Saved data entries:
● ● ● ● ●

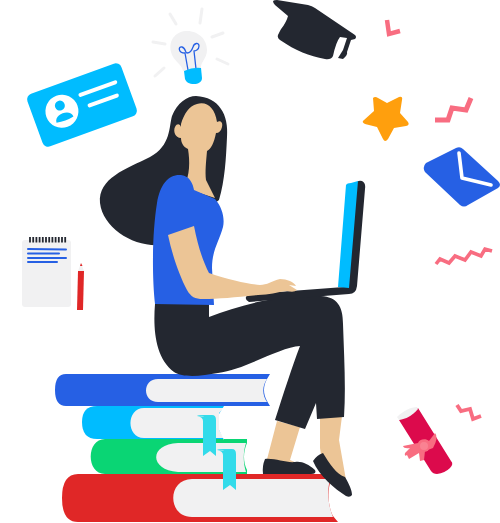
<!DOCTYPE html>
<html lang="en">
<head>
<meta charset="utf-8">
<title>Online learning illustration</title>
<style>
:root {
  --ink: #232730;
  --blue: #2660e4;
  --sky: #00bcff;
  --aqua: #33dbea;
  --green: #0ad574;
  --red: #e02727;
  --crimson: #dc0a4c;
  --pink: #f86d81;
  --amber: #ff9f0d;
  --skin: #ecc596;
  --paper: #f1f1f2;
  --white: #fff;
}
html, body { margin: 0; background: var(--white); overflow: hidden; }
svg { display: block; width: 500px; height: 523px; }
.ink { fill: var(--ink); }
.blue { fill: var(--blue); }
.sky { fill: var(--sky); }
.aqua { fill: var(--aqua); }
.green { fill: var(--green); }
.red { fill: var(--red); }
.crimson { fill: var(--crimson); }
.pink { fill: var(--pink); }
.amber { fill: var(--amber); }
.skin { fill: var(--skin); }
.paper { fill: var(--paper); }
.white { fill: var(--white); }
.stroke { fill: none; stroke-linecap: round; stroke-linejoin: round; }
.squiggle { fill: none; stroke: var(--pink); stroke-linejoin: miter; }
.ray { stroke: var(--paper); stroke-width: 3; }
.filament { stroke: var(--blue); stroke-width: 1.3; }
.card-line { stroke: var(--white); stroke-width: 4; }
.note-line { stroke: var(--blue); stroke-width: 2; }
.ring { stroke: var(--ink); stroke-width: 1.8; }
.hand { stroke: var(--white); stroke-width: 3.6; }
</style>
</head>
<body>
<svg viewBox="0 0 500 523" role="img" aria-label="Woman with a laptop sitting on a stack of books, surrounded by study symbols">
  <defs>
    <path id="ring" d="M0 237V242.500"/>
    <path id="bookmark" d="M-6 0Q-7 -1 -13 -1Q-12 -2 -6 -2H2Q6 -2 6 3V39L0 34L-7 39V4Q-7 0 -13 -1Z"/>
  </defs>

  <g id="light-bulb">
    <path class="stroke ray" d="M170 14L176 24M202 9L200 23M153 42L165 44M212 37L223 33M155 76L164 68M217 59L228 64"/>
    <path class="paper" d="M171 52C168 39 177 31 187 31C199 31 207 40 207 50C207 59 200 62 201 69L183 71C182 64 173 61 171 52Z"/>
    <path class="stroke filament" d="M188 70L185 53C178 53 178 46 182 47C186 48 185 53 187 53C190 53 192 50 193 47C194 43 199 42 199 46C199 50 195 51 194 51L196 69"/>
    <path class="sky" d="M184 71Q193 67 201 68L202 78C202 82 198 84 194 84C189 84 186 82 185 79Z"/>
  </g>

  <g id="graduation-cap">
    <path class="ink" d="M273 1Q274 0 277 0L308 5Q312 6 315 8L355 35Q357 37 355 39L351 40L347 52Q348 55 343 59L338 58L343 50L347 38L340 37Q336 42 333 56Q331 60 325 59C309 56 296 51 280 40Q276 37 279 33C281 28 286 24 288 16L275 5Q273 3 273 1Z"/>
  </g>

  <g id="profile-card">
    <g transform="translate(82 105) rotate(-20)">
      <rect class="sky" x="-50" y="-28" width="100" height="56" rx="6"/>
      <circle class="white" cx="-21" cy="-1" r="16.500"/>
      <circle class="sky" cx="-21" cy="-7" r="5"/>
      <path class="sky" d="M-30 8C-30 -1 -12 -1 -12 8Q-21 10 -30 8Z"/>
      <path class="stroke card-line" d="M2 -10H39M7 3H36"/>
    </g>
  </g>

  <g id="notepad">
    <rect class="paper" x="22" y="240" width="49" height="67" rx="3"/>
    <g class="ring">
      <use href="#ring" x="30"/><use href="#ring" x="33.200"/><use href="#ring" x="36.400"/><use href="#ring" x="39.600"/>
      <use href="#ring" x="42.800"/><use href="#ring" x="46"/><use href="#ring" x="49.200"/><use href="#ring" x="52.400"/>
      <use href="#ring" x="55.600"/><use href="#ring" x="58.800"/><use href="#ring" x="62"/><use href="#ring" x="65.200"/>
    </g>
    <path class="stroke note-line" d="M28 249L66 249.500M28 253.500H59M28 258H66M28 262H57"/>
  </g>

  <g id="pencil">
    <path class="red" d="M78 271L84 271L83 310L77 310Z"/>
    <path class="paper" d="M78 271L81 263L84 271Z"/>
    <path class="red" d="M80 266L81 263L82.500 266Z"/>
  </g>

  <g id="squiggles" class="squiggle">
    <path stroke-width="4.500" d="M387 20L389 34L400 31"/>
    <path stroke-width="5" d="M435 120L448 120L452 108L466 110L471 98"/>
    <path stroke-width="3.600" d="M436 264L440 259L449 263L455 256L465 260L471 252L481 256L485 249L492 251"/>
    <path stroke-width="3.800" d="M457 405L461 411L470 409L473 419L481 416"/>
  </g>

  <path id="star" class="amber" d="M373 98Q375 96 378 98L387 103L399 97Q403 96 402 100L400 113L408 122Q410 125 406 126L394 128L388 139Q385 143 383 139L377 127L365 124Q361 122 364 120L374 111Z"/>

  <g id="envelope">
    <path class="blue" d="M426 163L456 148Q460 146 463 149L498 181Q502 185 498 188L468 205Q464 208 460 205L425 172Q422 167 426 163Z"/>
    <path class="stroke hand" d="M459 153L462 178L491 185"/>
  </g>

  <g id="diploma">
    <path class="crimson" d="M399 420L418 408L451 461Q454 464 450 468Q445 473 437 474Q433 474 431 471Z"/>
    <path class="paper" d="M397 417C403 411 411 407 417 407L418 409C412 416 406 419 399 420Z"/>
    <path class="pink" d="M403 446L418 443C419 439 426 438 429 441L435 433Q439 437 433 448L425 451L424 460L420 461L419 453L409 459L407 455Q404 457 405 453L410 448Q404 449 403 446Z"/>
    <circle class="pink" cx="424" cy="446" r="6"/>
    <circle cx="424" cy="446" r="4" fill="#fa8292"/>
  </g>

  <g id="books">
    <g id="red-book">
      <path class="red" d="M78 474H331V480C327 490 328 507 333 516L338 522H78Q62 522 62 498Q62 474 78 474Z"/>
      <path class="paper" d="M192 479H330C327 491 328 505 333 517H192C167 517 167 479 192 479Z"/>
    </g>
    <g id="green-book">
      <path class="green" d="M105 439H247V443C243 452 243 462 247 470V474H105C86 474 86 439 105 439Z"/>
      <path class="paper" d="M178 443H246C243 452 243 463 246 472H178C149 470 149 444 178 443Z"/>
    </g>
    <g id="sky-book">
      <path class="sky" d="M97 406H224V439H97Q82 439 82 422Q82 406 97 406Z"/>
      <path class="paper" d="M144 408H224L219 413V430L224 438H144C126 438 126 408 144 408Z"/>
      <path class="white" d="M224 406V440L219 430V414Z"/>
    </g>
    <g id="blue-book">
      <path class="blue" d="M66 374H270L267 379C263 386 263 394 267 401L270 406H66Q55 406 55 390Q55 374 66 374Z"/>
      <path class="paper" d="M158 379H267C262 386 262 395 267 402H158C142 402 142 379 158 379Z"/>
    </g>
    <use id="upper-bookmark" class="aqua" href="#bookmark" x="210" y="417"/>
    <use id="lower-bookmark" class="aqua" href="#bookmark" x="230" y="451"/>
  </g>

  <g id="woman">
    <path id="hair" class="ink" d="M196 96C219 97 229 115 227 137C226 158 225 180 219 200L160 245C133 247 103 228 100 203C98 178 126 169 150 157C171 146 169 126 172 116C177 103 187 96 196 96Z"/>
    <g id="head" class="skin">
      <path d="M181 124C184 114 189 106 197 104C207 101 215 108 217 122C221 120 223 123 222 127C221 131 219 133 216 133C214 143 211 149 207 151C206 163 205 171 206 180L215 198L184 188C190 174 190 162 188 149C183 147 181 142 181 138C175 138 173 131 175 127C177 123 180 124 181 127Z"/>
    </g>
    <g id="legs">
      <path id="far-ankle" class="skin" d="M277 421L300 427L290 460L306 467L296 473L265 467Z"/>
      <path id="near-ankle" class="skin" d="M320 416L342 416L339 440L346 480L323 468L320 448Z"/>
      <path id="far-shoe" class="ink" d="M265 459C275 458 286 463 295 462C302 461 308 464 315 470Q317 474 311 474H263Q262 466 265 459Z"/>
      <path id="near-shoe" class="ink" d="M313 461Q317 455 323 453C329 463 337 475 345 477C349 484 352 490 352 495Q350 498 346 496C335 489 319 476 313 461Z"/>
      <path id="trousers" class="ink" d="M155 304H209V317C240 305 280 294 321 296C337 297 343 306 343 324C344 355 346 387 344 417L317 419L316 403L305 429L275 420C284 392 292 367 300 346C280 347 244 370 218 373C202 376 183 378 174 372C155 358 153 329 155 304Z"/>
    </g>
    <path id="shirt" class="blue" d="M155 304C152 277 152 234 157 203C160 184 169 174 181 175C190 176 193 184 194 190L215 199C222 207 225 218 223 227C219 242 212 250 212 268L214 305Z"/>
    <g id="laptop">
      <path class="ink" d="M357 182Q359 180 362 181Q366 183 365 189L357 286Q356 294 349 294L249 302Q245 300 246 297Q247 294 252 294L344 287Z"/>
      <path class="sky" d="M346 185Q347 183 351 183L358 181L349 288L338 287Z"/>
    </g>
    <path id="arm" class="skin" d="M168 235L194 226C198 247 203 261 209 273C229 280 249 284 260 285C267 285 272 281 280 279C287 279 294 282 296 286L289 285L297 290Q294 293 287 291C277 292 269 295 258 295C236 297 219 299 203 299C195 299 191 297 187 290C179 275 172 254 168 235Z"/>
  </g>
</svg>
</body>
</html>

● ● ● ● ●

▶ **ACTION ITEM**
Out of the data above, set down the lines from the one with "--aqua: #33dbea;" to the one with "70L185 53C178 53", both included, exactly as written and with no additions.

▶ **YOUR SOLUTION**
  --aqua: #33dbea;
  --green: #0ad574;
  --red: #e02727;
  --crimson: #dc0a4c;
  --pink: #f86d81;
  --amber: #ff9f0d;
  --skin: #ecc596;
  --paper: #f1f1f2;
  --white: #fff;
}
html, body { margin: 0; background: var(--white); overflow: hidden; }
svg { display: block; width: 500px; height: 523px; }
.ink { fill: var(--ink); }
.blue { fill: var(--blue); }
.sky { fill: var(--sky); }
.aqua { fill: var(--aqua); }
.green { fill: var(--green); }
.red { fill: var(--red); }
.crimson { fill: var(--crimson); }
.pink { fill: var(--pink); }
.amber { fill: var(--amber); }
.skin { fill: var(--skin); }
.paper { fill: var(--paper); }
.white { fill: var(--white); }
.stroke { fill: none; stroke-linecap: round; stroke-linejoin: round; }
.squiggle { fill: none; stroke: var(--pink); stroke-linejoin: miter; }
.ray { stroke: var(--paper); stroke-width: 3; }
.filament { stroke: var(--blue); stroke-width: 1.3; }
.card-line { stroke: var(--white); stroke-width: 4; }
.note-line { stroke: var(--blue); stroke-width: 2; }
.ring { stroke: var(--ink); stroke-width: 1.8; }
.hand { stroke: var(--white); stroke-width: 3.6; }
</style>
</head>
<body>
<svg viewBox="0 0 500 523" role="img" aria-label="Woman with a laptop sitting on a stack of books, surrounded by study symbols">
  <defs>
    <path id="ring" d="M0 237V242.500"/>
    <path id="bookmark" d="M-6 0Q-7 -1 -13 -1Q-12 -2 -6 -2H2Q6 -2 6 3V39L0 34L-7 39V4Q-7 0 -13 -1Z"/>
  </defs>

  <g id="light-bulb">
    <path class="stroke ray" d="M170 14L176 24M202 9L200 23M153 42L165 44M212 37L223 33M155 76L164 68M217 59L228 64"/>
    <path class="paper" d="M171 52C168 39 177 31 187 31C199 31 207 40 207 50C207 59 200 62 201 69L183 71C182 64 173 61 171 52Z"/>
    <path class="stroke filament" d="M188 70L185 53C178 53 178 46 182 47C186 48 185 53 187 53C190 53 192 50 193 47C194 43 199 42 199 46C199 50 195 51 194 51L196 69"/>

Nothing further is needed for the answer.